Apple: 99% of supply chain workers now working under 60 hours per week

“Apple has reported that its goal to bring supply chain workers workweek[s] to less than 60 hours has reached a 99 percent compliance rate,” James Dohnert reports for V3. “The figures are based on data collected in on working practices between December 2012 and January, this year.”

“Apple said its rules and regulations require supply chain employees to work no more than 60 hours a week,” Dohnert reports. “Current Chinese law, where many supply chain factories are located, requires employers to pay overtime to any employee who works longer than 40 hours a week.”

Dohnert reports, “In 2012, Apple and its supply chain partners began implementing standards of practice into the workforce in an effort to curb illegal labour practices. Last August, Apple said it was proud of the changes that were implemented over the year.”

Read more in the full article here.

Related articles:
Foxconn aims to boost China worker participation in its union – February 4, 2013
Conditions at Apple suppliers’ factories in China improving – December 27, 2012
Apple now tracking working hours of over one million supply chain employees – December 19, 2012
Foxconn makes 284 changes including trimming hours, boosting safety following FLA audits – August 21, 2012
Liar Mike Daisey blasts Mossberg, Swisher over Tim Cook interview – May 31, 2012
Foxconn workers talk about jobs, working conditions assembling iPhones and iPads – May 5, 2012
Apple Foxconn petition maker Mark Shields a D.C.-based professional activist – May 3, 2012
Marketplace goes inside Foxconn, posts exclusive look at how an iPad is made (with video) – April 12, 2012
Liar Mike Daisey dumped as Cornish College commencement speaker, will not receive honorary degree – April 9, 2012
Apple supplier Foxconn cuts working hours; workers worry, question why – March 30, 2012
Fair Labor Association releases Foxconn report; looks to correct overtime, safety issues – March 29, 2012 petition calls for to retract petition against Apple; says based on Mike Daisey’s lies – March 21, 2012
Foxconn won’t take legal action against ‘This American Life’ after retraction of Mike Daisey lies – March 19, 2012
Foxconn glad Mike Daisey’s lies exposed; says media hasn’t gone far enough in reporting truth – March 19, 2012
Apple and the Daisey affair: Why did the company keep its silence, when it knew a year ago what we know now? – March 18, 2012
Apple firestorm leads Mike Daisey to change his ‘agony and ecstasy of Steve Jobs’ show – March 17, 2012
‘This American Life’ retracts story, says it can’t vouch for the truth of Mike Daisey’s monologue about Apple in China – March 16, 2012
Foxconn: The fire that wasn’t – March 15, 2012
Apple supplier Foxconn again lifts pay for China workers; 16-25 percent increase – February 17, 2012
FLA President: Foxconn factories ‘first-class; way, way above average’ – February 15, 2012
‘Slacktivism’ groups claim credit for Apple supplier audits over a month after Apple originally announced its plans – February 14, 2012
Thousands line up for iPhone assembly jobs at Foxconn’s Zhengzhou, China plant – January 30, 2012
Apple CEO Tim Cook calls New York Times supplier report ‘patently false and offensive’ – January 27, 2012
Apple audit led by COO Tim Cook prompted improvements at Foxconn – February 14, 2011
Media blows it: Foxconn employees face significantly lower suicide risk – May 28, 2010

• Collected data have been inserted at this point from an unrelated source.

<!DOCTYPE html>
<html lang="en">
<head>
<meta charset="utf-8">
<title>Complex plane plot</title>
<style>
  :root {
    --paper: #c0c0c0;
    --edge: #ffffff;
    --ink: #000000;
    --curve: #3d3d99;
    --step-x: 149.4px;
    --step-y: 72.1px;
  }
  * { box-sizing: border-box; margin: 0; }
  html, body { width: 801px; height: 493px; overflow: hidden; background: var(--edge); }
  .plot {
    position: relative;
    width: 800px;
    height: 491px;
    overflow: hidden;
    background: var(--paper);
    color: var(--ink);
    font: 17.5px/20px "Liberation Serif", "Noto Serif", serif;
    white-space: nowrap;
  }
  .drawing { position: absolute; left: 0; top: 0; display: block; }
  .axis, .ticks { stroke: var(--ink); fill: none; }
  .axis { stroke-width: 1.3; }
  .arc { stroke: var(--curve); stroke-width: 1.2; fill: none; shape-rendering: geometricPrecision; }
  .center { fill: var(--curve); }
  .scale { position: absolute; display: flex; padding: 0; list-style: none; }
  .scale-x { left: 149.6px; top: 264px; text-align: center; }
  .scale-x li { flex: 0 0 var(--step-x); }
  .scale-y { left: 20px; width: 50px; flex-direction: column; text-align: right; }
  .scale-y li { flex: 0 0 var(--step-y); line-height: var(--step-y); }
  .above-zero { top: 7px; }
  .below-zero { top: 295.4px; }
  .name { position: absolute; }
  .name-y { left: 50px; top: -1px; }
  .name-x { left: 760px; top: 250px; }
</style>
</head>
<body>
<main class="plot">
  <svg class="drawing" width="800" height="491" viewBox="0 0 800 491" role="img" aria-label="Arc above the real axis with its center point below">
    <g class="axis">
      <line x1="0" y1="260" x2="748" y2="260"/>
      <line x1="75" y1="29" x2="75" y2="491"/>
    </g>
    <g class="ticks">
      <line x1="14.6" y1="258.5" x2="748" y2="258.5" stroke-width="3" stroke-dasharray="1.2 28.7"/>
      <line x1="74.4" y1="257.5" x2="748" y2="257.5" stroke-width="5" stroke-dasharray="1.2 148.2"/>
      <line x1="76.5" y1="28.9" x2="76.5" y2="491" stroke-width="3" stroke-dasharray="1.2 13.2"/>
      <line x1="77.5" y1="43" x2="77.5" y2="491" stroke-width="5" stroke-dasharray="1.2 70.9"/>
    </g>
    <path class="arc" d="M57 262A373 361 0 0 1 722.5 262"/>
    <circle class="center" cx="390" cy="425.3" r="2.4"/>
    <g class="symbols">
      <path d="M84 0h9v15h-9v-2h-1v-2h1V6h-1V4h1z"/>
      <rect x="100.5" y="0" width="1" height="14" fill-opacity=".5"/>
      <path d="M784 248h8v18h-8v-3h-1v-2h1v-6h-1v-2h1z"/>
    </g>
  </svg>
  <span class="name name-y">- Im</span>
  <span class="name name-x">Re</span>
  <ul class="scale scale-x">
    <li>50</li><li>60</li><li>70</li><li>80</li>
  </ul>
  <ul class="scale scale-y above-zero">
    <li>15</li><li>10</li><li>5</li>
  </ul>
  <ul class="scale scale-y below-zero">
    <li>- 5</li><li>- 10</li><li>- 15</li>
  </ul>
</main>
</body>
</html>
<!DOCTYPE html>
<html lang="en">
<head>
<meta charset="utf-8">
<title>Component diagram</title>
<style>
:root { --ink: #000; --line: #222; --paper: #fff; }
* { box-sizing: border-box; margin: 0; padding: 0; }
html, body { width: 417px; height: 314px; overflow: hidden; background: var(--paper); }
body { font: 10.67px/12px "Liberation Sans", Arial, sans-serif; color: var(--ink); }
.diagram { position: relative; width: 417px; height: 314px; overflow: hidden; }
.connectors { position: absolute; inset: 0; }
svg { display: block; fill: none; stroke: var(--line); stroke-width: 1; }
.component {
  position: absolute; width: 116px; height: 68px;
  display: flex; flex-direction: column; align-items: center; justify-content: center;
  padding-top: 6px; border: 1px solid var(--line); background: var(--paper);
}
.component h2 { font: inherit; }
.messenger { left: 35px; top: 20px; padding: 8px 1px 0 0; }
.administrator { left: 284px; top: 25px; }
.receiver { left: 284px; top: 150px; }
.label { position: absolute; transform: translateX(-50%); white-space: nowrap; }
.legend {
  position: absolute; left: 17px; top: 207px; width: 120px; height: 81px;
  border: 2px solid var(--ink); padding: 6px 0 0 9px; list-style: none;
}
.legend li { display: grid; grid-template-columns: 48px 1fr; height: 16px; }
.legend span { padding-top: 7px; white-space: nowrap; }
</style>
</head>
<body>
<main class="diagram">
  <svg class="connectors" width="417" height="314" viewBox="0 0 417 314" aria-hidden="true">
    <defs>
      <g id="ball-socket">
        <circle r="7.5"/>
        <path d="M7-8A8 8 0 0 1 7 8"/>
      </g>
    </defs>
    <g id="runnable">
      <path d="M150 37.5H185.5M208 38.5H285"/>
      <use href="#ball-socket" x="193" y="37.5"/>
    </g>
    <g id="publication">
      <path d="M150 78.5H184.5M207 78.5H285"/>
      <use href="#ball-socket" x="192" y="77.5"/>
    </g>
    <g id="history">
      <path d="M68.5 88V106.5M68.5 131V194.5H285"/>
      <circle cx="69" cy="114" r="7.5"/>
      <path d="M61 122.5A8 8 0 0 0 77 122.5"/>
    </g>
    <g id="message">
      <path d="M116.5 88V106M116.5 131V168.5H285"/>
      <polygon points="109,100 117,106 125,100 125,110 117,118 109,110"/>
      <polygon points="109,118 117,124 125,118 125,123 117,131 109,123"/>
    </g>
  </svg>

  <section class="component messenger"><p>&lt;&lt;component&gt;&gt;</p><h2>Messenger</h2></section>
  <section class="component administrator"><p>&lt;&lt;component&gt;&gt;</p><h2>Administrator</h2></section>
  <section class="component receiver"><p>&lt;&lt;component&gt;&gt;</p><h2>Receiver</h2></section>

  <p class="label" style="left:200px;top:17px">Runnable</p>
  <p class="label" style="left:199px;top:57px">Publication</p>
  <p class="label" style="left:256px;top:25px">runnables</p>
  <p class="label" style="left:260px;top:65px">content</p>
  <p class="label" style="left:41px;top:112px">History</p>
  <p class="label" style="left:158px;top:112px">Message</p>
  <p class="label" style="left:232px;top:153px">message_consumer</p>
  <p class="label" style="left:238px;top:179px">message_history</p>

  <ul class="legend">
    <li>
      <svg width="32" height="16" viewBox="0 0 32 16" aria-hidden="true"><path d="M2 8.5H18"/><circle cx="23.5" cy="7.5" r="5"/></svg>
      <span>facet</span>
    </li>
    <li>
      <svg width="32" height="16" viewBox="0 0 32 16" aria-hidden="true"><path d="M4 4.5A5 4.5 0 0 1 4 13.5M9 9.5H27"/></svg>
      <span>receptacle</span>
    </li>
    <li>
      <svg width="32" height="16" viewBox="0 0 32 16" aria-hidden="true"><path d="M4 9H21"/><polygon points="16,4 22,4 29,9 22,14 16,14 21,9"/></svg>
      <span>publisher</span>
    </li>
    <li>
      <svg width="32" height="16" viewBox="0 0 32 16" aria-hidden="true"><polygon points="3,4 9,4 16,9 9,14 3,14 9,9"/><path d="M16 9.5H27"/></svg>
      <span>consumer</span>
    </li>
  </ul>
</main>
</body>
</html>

  1. I did many 60 hour work weeks in tech over the years here in the good old USA (even had two 80 hour work weeks). Difference was I wasn’t paid hourly. Those on fixed Salary do it with no increase in the weekly paycheck. Being on the clock now, I’d kill to have 60 hour work weeks and take home all that extra cash. Bring it on.

    1. I have got to get up earlier to get a post. I was just about to say that if the WSJ printed this story, the headline would be: “Apple is cutting back on workforce hours,” products are likely not selling at all.

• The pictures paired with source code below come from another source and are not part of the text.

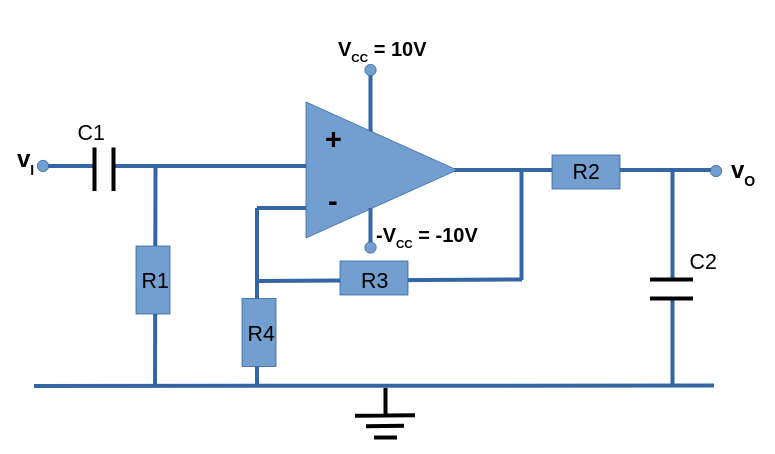
<!DOCTYPE html>
<html lang="en">
<head>
<meta charset="utf-8">
<title>Op-amp filter circuit</title>
<style>
:root {
  --paper: #ffffff;
  --ink: #000000;
  --wire: #3465a4;
  --part: #729fcf;
}
* { box-sizing: border-box; }
html, body { margin: 0; overflow: hidden; background: var(--paper); }
.circuit {
  position: relative;
  width: 775px;
  height: 454px;
  overflow: hidden;
  background: var(--paper);
  color: var(--ink);
  font-family: "Liberation Sans", Arial, sans-serif;
}
.drawing { position: absolute; inset: 0; display: block; }
.wires { fill: none; stroke: var(--wire); stroke-width: 4; }
.plates { fill: none; stroke: var(--ink); stroke-width: 4; }
.parts { fill: var(--part); stroke: var(--wire); stroke-width: 0.8; }
.label {
  position: absolute;
  margin: 0;
  line-height: 24px;
  font-size: 21.3px;
  white-space: nowrap;
}
.signal, .supply, .sign { font-weight: 700; }
.signal { font-size: 24px; }
.supply { font-size: 20px; }
.sign { font-size: 29px; }
.label sub { line-height: 0; vertical-align: baseline; position: relative; }
.signal sub { font-size: 14px; top: 8px; }
.supply sub { font-size: 11.6px; top: 6px; }
.c1 { left: 77.5px; top: 121px; }
.c2 { left: 689.5px; top: 250px; }
.r1 { left: 141.5px; top: 269px; }
.r2 { left: 572.5px; top: 160px; }
.r3 { left: 361px; top: 269px; }
.r4 { left: 247.5px; top: 322px; }
.input { left: 17px; top: 147px; }
.output { left: 731px; top: 158px; }
.vcc-plus { left: 338px; top: 37px; }
.vcc-minus { left: 376px; top: 223px; }
.plus { left: 325px; top: 127px; }
.minus { left: 328px; top: 189px; }
</style>
</head>
<body>
<main class="circuit">
  <svg class="drawing" width="775" height="454" viewBox="0 0 775 454" role="img" aria-label="Operational amplifier circuit with four resistors, two capacitors and ground">
    <g class="wires">
      <path d="M43 166H94M114 166H307"/>
      <path d="M155.500 166L155 386"/>
      <path d="M257 208H307M257 208V386"/>
      <path d="M257 281L522 279.500M521.500 170V280"/>
      <path d="M454 170H716"/>
      <path d="M672.500 170V279M672.500 299V386"/>
      <path d="M34 386L714 385.500"/>
      <path d="M370.500 70V134"/>
    </g>
    <g class="parts">
      <polygon class="amplifier" points="306,102 457,170 306,238"/>
      <rect class="resistor-1" x="136" y="246" width="34" height="68"/>
      <rect class="resistor-2" x="552" y="155" width="68" height="34"/>
      <rect class="resistor-3" x="340" y="261" width="68" height="34"/>
      <rect class="resistor-4" x="242" y="298.500" width="34" height="68"/>
    </g>
    <path class="wires" d="M370.500 208V247"/>
    <g class="parts terminals">
      <circle cx="43" cy="166" r="5.700"/>
      <circle cx="370.500" cy="70" r="5.700"/>
      <circle cx="370.500" cy="247.500" r="5.700"/>
      <circle cx="716" cy="171" r="5.700"/>
    </g>
    <g class="plates">
      <path class="capacitor-1" d="M94.500 147.500V191M113.500 147.500V191"/>
      <path class="capacitor-2" d="M650 279.500H693M650 298.500H693"/>
      <path class="ground" d="M385.500 388V415M355 415.700L415 415.300M366 426.200L404 425.800M374 437.500H397"/>
    </g>
  </svg>
  <p class="label signal input">v<sub>I</sub></p>
  <p class="label signal output">v<sub>O</sub></p>
  <p class="label supply vcc-plus">V<sub>CC</sub> = 10V</p>
  <p class="label supply vcc-minus">-V<sub>CC</sub> = -10V</p>
  <p class="label sign plus">+</p>
  <p class="label sign minus">-</p>
  <p class="label c1">C1</p>
  <p class="label c2">C2</p>
  <p class="label r1">R1</p>
  <p class="label r2">R2</p>
  <p class="label r3">R3</p>
  <p class="label r4">R4</p>
</main>
</body>
</html>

  2. The Manipulator: Apple cuts hours, experts interpret this as meaning that Apple is failing to sell products and is doomed. Stock expected to drop to new lows.

  3. I dunno, 60 hour weeks is still pretty brutal considering the type of job it is.
    This is not some deadline driven project with an end in sight. These are not team-based projects with a sense of ownership. The skills learned do not have high end potential.
    Let’s call it what it is.
    This is factory work. Week after week. 60 hours, and then another 60 hours.
    Sorry, I think Apple can do better, and they should get out of China.

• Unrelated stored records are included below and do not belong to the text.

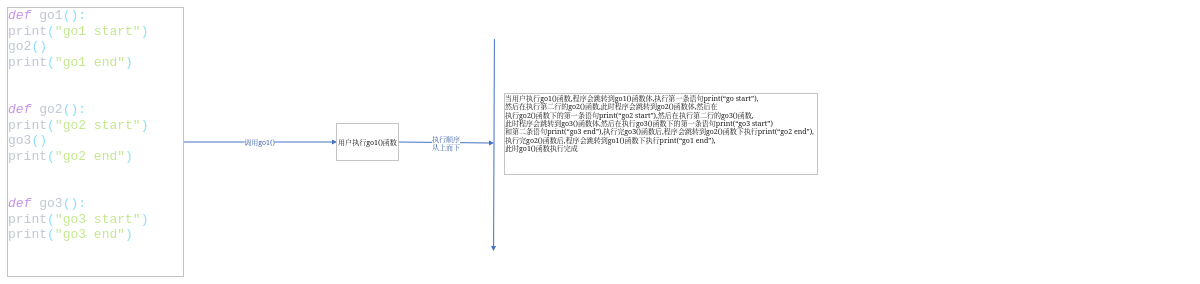
<!DOCTYPE html>
<html lang="zh-CN">
<head>
<meta charset="utf-8">
<title>函数执行顺序</title>
<style>
:root {
  --paper: #ffffff;
  --ink: #1a1a1a;
  --frame: #c4c4c4;
  --arrow: #4472c4;
  --label: #3a5fa8;
  --code: #bfc7d5;
  --keyword: #c792ea;
  --bracket: #89ddff;
  --string: #c3e88d;
}
* { box-sizing: border-box; margin: 0; padding: 0; }
html, body { width: 1200px; height: 284px; overflow: hidden; background: var(--paper); }
.diagram {
  position: relative;
  width: 1200px;
  height: 284px;
  overflow: hidden;
  color: var(--ink);
  font: 7.04px/8.35px "Noto Serif", "Noto Serif CJK SC", serif;
  white-space: nowrap;
}
.connectors { position: absolute; left: 0; top: 0; }
.connectors path { fill: none; stroke: var(--arrow); stroke-width: 1; }
.connectors polygon { fill: var(--arrow); }
.node { position: absolute; border: 1px solid var(--frame); }
.source { left: 7px; top: 7px; width: 177px; height: 270px; }
.source pre {
  color: var(--code);
  font: 13px/15.65px "Liberation Mono", monospace;
}
.source i { color: var(--keyword); }
.source b { color: var(--bracket); font-weight: 400; }
.source q { color: var(--string); quotes: none; }
.call {
  left: 336px; top: 123px; width: 63px; height: 38px;
  display: flex; align-items: center; justify-content: center;
}
.explanation { left: 504px; top: 93px; width: 314px; height: 82px; }
.edge-label {
  position: absolute;
  transform: translate(-50%, -50%);
  background: var(--paper);
  color: var(--label);
  text-align: center;
}
.calls { left: 259.5px; top: 142px; }
.order { left: 446px; top: 142.5px; }
</style>
</head>
<body>
<main class="diagram">
  <svg class="connectors" width="1200" height="284" viewBox="0 0 1200 284" aria-hidden="true">
    <defs><polygon id="arrowhead" points="0,0 -5,-2.5 -5,2.5"/></defs>
    <path d="M184 142H333"/>
    <use href="#arrowhead" x="337" y="142"/>
    <path d="M399 142L490 143"/>
    <use href="#arrowhead" x="494" y="143"/>
    <path d="M494.4 39L493.6 247"/>
    <use href="#arrowhead" transform="translate(493.5 251) rotate(90)"/>
  </svg>

  <section class="node source">
<pre><i>def</i> go1<b>():</b>
print<b>(</b><q>"go1 start"</q><b>)</b>
go2<b>()</b>
print<b>(</b><q>"go1 end"</q><b>)</b>


<i>def</i> go2<b>():</b>
print<b>(</b><q>"go2 start"</q><b>)</b>
go3<b>()</b>
print<b>(</b><q>"go2 end"</q><b>)</b>


<i>def</i> go3<b>():</b>
print<b>(</b><q>"go3 start"</q><b>)</b>
print<b>(</b><q>"go3 end"</q><b>)</b></pre>
  </section>

  <p class="edge-label calls">调用go1()</p>
  <p class="node call">用户执行go1()函数</p>
  <p class="edge-label order">执行顺序<br>从上而下</p>

  <p class="node explanation">
    当用户执行go1()函数,程序会跳转到go1()函数体,执行第一条语句print(“go start”),<br>
    然后在执行第二行的go2()函数,此时程序会跳转到go2()函数体,然后在<br>
    执行go2()函数下的第一条语句print(“go2 start”),然后在执行第二行的go3()函数,<br>
    此时程序会跳转到go3()函数体,然后在执行go3()函数下的第一条语句print(“go3 start”)<br>
    和第二条语句print(“go3 end”),执行完go3()函数后,程序会跳转到go2()函数下执行print(“go2 end”),<br>
    执行完go2()函数后,程序会跳转到go1()函数下执行print(“go1 end”),<br>
    此时go1()函数执行完成
  </p>
</main>
</body>
</html>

Reader Feedback

This site uses Akismet to reduce spam. Learn how your comment data is processed.